The records below are to be output exactly, except for their pictures.

===== Exercise input =====

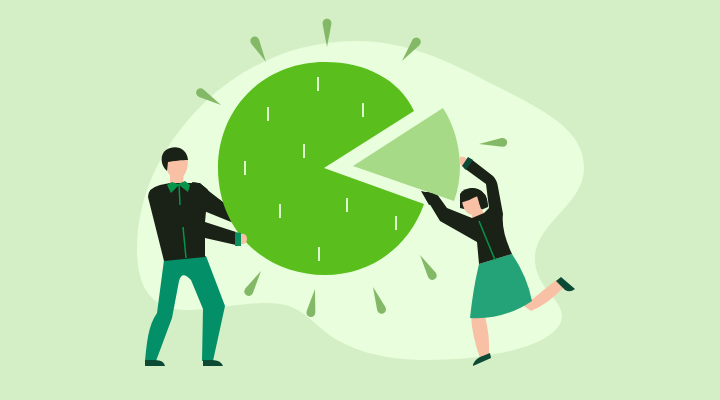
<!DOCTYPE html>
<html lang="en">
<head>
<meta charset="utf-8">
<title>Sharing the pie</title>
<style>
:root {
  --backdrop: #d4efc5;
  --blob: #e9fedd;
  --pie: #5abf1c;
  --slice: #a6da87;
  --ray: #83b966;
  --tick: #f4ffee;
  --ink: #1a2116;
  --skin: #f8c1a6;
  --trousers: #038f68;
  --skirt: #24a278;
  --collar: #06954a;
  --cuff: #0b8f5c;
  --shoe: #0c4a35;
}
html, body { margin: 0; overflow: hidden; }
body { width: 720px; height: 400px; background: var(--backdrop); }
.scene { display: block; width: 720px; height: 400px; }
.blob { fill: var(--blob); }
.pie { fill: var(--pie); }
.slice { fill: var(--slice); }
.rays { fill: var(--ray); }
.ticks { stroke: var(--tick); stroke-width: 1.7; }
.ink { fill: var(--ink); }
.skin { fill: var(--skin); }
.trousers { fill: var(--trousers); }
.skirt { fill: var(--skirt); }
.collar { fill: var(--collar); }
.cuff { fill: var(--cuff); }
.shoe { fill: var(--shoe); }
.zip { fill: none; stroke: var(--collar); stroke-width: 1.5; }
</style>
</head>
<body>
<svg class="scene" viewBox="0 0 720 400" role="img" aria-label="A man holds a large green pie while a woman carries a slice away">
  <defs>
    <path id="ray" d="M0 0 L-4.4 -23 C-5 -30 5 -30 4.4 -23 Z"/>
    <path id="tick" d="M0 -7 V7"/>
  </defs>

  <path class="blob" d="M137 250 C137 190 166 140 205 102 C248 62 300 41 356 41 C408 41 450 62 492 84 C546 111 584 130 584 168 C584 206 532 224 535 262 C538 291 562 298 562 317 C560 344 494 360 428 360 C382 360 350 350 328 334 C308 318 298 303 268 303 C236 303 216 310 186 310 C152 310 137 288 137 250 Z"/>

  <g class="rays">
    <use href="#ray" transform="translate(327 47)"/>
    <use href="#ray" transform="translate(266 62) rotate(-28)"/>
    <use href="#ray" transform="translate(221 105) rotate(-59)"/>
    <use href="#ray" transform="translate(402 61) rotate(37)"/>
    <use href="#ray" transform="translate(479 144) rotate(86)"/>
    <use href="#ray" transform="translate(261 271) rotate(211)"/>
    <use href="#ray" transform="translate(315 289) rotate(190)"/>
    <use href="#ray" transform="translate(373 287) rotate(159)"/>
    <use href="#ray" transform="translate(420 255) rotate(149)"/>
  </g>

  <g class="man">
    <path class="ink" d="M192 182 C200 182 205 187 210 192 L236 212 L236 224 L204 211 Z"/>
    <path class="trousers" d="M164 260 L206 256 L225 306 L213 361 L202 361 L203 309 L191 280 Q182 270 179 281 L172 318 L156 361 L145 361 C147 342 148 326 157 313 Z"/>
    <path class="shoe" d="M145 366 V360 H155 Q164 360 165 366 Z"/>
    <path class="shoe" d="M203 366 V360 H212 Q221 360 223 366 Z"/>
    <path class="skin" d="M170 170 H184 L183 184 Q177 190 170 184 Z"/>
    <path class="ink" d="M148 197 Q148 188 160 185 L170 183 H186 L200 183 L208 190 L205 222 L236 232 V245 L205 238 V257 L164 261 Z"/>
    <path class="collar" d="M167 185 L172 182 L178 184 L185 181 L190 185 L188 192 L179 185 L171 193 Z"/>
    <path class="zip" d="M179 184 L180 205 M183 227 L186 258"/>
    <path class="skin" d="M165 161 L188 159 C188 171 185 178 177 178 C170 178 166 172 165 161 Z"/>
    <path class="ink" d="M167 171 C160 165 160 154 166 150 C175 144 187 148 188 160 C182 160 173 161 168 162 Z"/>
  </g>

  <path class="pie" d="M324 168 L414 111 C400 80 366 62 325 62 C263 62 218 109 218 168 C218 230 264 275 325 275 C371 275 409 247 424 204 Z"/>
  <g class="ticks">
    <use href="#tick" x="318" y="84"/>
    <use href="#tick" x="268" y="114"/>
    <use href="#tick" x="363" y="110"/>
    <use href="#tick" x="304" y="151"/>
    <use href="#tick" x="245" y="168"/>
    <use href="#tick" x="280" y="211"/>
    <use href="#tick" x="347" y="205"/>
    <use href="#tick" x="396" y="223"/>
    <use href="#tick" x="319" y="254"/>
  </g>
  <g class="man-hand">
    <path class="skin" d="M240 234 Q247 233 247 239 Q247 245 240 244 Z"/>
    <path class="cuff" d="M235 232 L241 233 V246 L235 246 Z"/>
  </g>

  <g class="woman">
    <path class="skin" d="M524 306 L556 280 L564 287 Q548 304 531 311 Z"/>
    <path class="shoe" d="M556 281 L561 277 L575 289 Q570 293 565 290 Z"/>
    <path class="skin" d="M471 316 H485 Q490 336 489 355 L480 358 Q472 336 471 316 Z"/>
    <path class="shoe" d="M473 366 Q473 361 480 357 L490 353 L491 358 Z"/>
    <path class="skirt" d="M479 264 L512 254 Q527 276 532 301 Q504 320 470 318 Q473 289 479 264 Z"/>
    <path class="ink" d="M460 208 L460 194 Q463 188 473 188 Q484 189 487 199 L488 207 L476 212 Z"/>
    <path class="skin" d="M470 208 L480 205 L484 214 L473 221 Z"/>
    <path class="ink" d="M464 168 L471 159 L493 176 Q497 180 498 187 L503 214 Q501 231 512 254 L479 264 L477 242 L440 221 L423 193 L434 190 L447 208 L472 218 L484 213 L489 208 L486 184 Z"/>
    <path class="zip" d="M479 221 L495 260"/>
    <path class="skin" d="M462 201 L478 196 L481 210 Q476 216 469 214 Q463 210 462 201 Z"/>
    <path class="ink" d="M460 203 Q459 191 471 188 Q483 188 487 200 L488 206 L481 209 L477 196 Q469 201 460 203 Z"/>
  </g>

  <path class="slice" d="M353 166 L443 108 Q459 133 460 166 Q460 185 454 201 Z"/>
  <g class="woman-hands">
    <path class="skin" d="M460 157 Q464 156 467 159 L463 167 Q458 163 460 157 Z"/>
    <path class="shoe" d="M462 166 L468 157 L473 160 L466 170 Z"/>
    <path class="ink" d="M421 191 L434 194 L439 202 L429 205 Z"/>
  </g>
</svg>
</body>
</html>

=====

**Task result**
<!DOCTYPE html>
<html lang="en">
<head>
<meta charset="utf-8">
<title>Sharing the pie</title>
<style>
:root {
  --backdrop: #d4efc5;
  --blob: #e9fedd;
  --pie: #5abf1c;
  --slice: #a6da87;
  --ray: #83b966;
  --tick: #f4ffee;
  --ink: #1a2116;
  --skin: #f8c1a6;
  --trousers: #038f68;
  --skirt: #24a278;
  --collar: #06954a;
  --cuff: #0b8f5c;
  --shoe: #0c4a35;
}
html, body { margin: 0; overflow: hidden; }
body { width: 720px; height: 400px; background: var(--backdrop); }
.scene { display: block; width: 720px; height: 400px; }
.blob { fill: var(--blob); }
.pie { fill: var(--pie); }
.slice { fill: var(--slice); }
.rays { fill: var(--ray); }
.ticks { stroke: var(--tick); stroke-width: 1.7; }
.ink { fill: var(--ink); }
.skin { fill: var(--skin); }
.trousers { fill: var(--trousers); }
.skirt { fill: var(--skirt); }
.collar { fill: var(--collar); }
.cuff { fill: var(--cuff); }
.shoe { fill: var(--shoe); }
.zip { fill: none; stroke: var(--collar); stroke-width: 1.5; }
</style>
</head>
<body>
<svg class="scene" viewBox="0 0 720 400" role="img" aria-label="A man holds a large green pie while a woman carries a slice away">
  <defs>
    <path id="ray" d="M0 0 L-4.4 -23 C-5 -30 5 -30 4.4 -23 Z"/>
    <path id="tick" d="M0 -7 V7"/>
  </defs>

  <path class="blob" d="M137 250 C137 190 166 140 205 102 C248 62 300 41 356 41 C408 41 450 62 492 84 C546 111 584 130 584 168 C584 206 532 224 535 262 C538 291 562 298 562 317 C560 344 494 360 428 360 C382 360 350 350 328 334 C308 318 298 303 268 303 C236 303 216 310 186 310 C152 310 137 288 137 250 Z"/>

  <g class="rays">
    <use href="#ray" transform="translate(327 47)"/>
    <use href="#ray" transform="translate(266 62) rotate(-28)"/>
    <use href="#ray" transform="translate(221 105) rotate(-59)"/>
    <use href="#ray" transform="translate(402 61) rotate(37)"/>
    <use href="#ray" transform="translate(479 144) rotate(86)"/>
    <use href="#ray" transform="translate(261 271) rotate(211)"/>
    <use href="#ray" transform="translate(315 289) rotate(190)"/>
    <use href="#ray" transform="translate(373 287) rotate(159)"/>
    <use href="#ray" transform="translate(420 255) rotate(149)"/>
  </g>

  <g class="man">
    <path class="ink" d="M192 182 C200 182 205 187 210 192 L236 212 L236 224 L204 211 Z"/>
    <path class="trousers" d="M164 260 L206 256 L225 306 L213 361 L202 361 L203 309 L191 280 Q182 270 179 281 L172 318 L156 361 L145 361 C147 342 148 326 157 313 Z"/>
    <path class="shoe" d="M145 366 V360 H155 Q164 360 165 366 Z"/>
    <path class="shoe" d="M203 366 V360 H212 Q221 360 223 366 Z"/>
    <path class="skin" d="M170 170 H184 L183 184 Q177 190 170 184 Z"/>
    <path class="ink" d="M148 197 Q148 188 160 185 L170 183 H186 L200 183 L208 190 L205 222 L236 232 V245 L205 238 V257 L164 261 Z"/>
    <path class="collar" d="M167 185 L172 182 L178 184 L185 181 L190 185 L188 192 L179 185 L171 193 Z"/>
    <path class="zip" d="M179 184 L180 205 M183 227 L186 258"/>
    <path class="skin" d="M165 161 L188 159 C188 171 185 178 177 178 C170 178 166 172 165 161 Z"/>
    <path class="ink" d="M167 171 C160 165 160 154 166 150 C175 144 187 148 188 160 C182 160 173 161 168 162 Z"/>
  </g>

  <path class="pie" d="M324 168 L414 111 C400 80 366 62 325 62 C263 62 218 109 218 168 C218 230 264 275 325 275 C371 275 409 247 424 204 Z"/>
  <g class="ticks">
    <use href="#tick" x="318" y="84"/>
    <use href="#tick" x="268" y="114"/>
    <use href="#tick" x="363" y="110"/>
    <use href="#tick" x="304" y="151"/>
    <use href="#tick" x="245" y="168"/>
    <use href="#tick" x="280" y="211"/>
    <use href="#tick" x="347" y="205"/>
    <use href="#tick" x="396" y="223"/>
    <use href="#tick" x="319" y="254"/>
  </g>
  <g class="man-hand">
    <path class="skin" d="M240 234 Q247 233 247 239 Q247 245 240 244 Z"/>
    <path class="cuff" d="M235 232 L241 233 V246 L235 246 Z"/>
  </g>

  <g class="woman">
    <path class="skin" d="M524 306 L556 280 L564 287 Q548 304 531 311 Z"/>
    <path class="shoe" d="M556 281 L561 277 L575 289 Q570 293 565 290 Z"/>
    <path class="skin" d="M471 316 H485 Q490 336 489 355 L480 358 Q472 336 471 316 Z"/>
    <path class="shoe" d="M473 366 Q473 361 480 357 L490 353 L491 358 Z"/>
    <path class="skirt" d="M479 264 L512 254 Q527 276 532 301 Q504 320 470 318 Q473 289 479 264 Z"/>
    <path class="ink" d="M460 208 L460 194 Q463 188 473 188 Q484 189 487 199 L488 207 L476 212 Z"/>
    <path class="skin" d="M470 208 L480 205 L484 214 L473 221 Z"/>
    <path class="ink" d="M464 168 L471 159 L493 176 Q497 180 498 187 L503 214 Q501 231 512 254 L479 264 L477 242 L440 221 L423 193 L434 190 L447 208 L472 218 L484 213 L489 208 L486 184 Z"/>
    <path class="zip" d="M479 221 L495 260"/>
    <path class="skin" d="M462 201 L478 196 L481 210 Q476 216 469 214 Q463 210 462 201 Z"/>
    <path class="ink" d="M460 203 Q459 191 471 188 Q483 188 487 200 L488 206 L481 209 L477 196 Q469 201 460 203 Z"/>
  </g>

  <path class="slice" d="M353 166 L443 108 Q459 133 460 166 Q460 185 454 201 Z"/>
  <g class="woman-hands">
    <path class="skin" d="M460 157 Q464 156 467 159 L463 167 Q458 163 460 157 Z"/>
    <path class="shoe" d="M462 166 L468 157 L473 160 L466 170 Z"/>
    <path class="ink" d="M421 191 L434 194 L439 202 L429 205 Z"/>
  </g>
</svg>
</body>
</html>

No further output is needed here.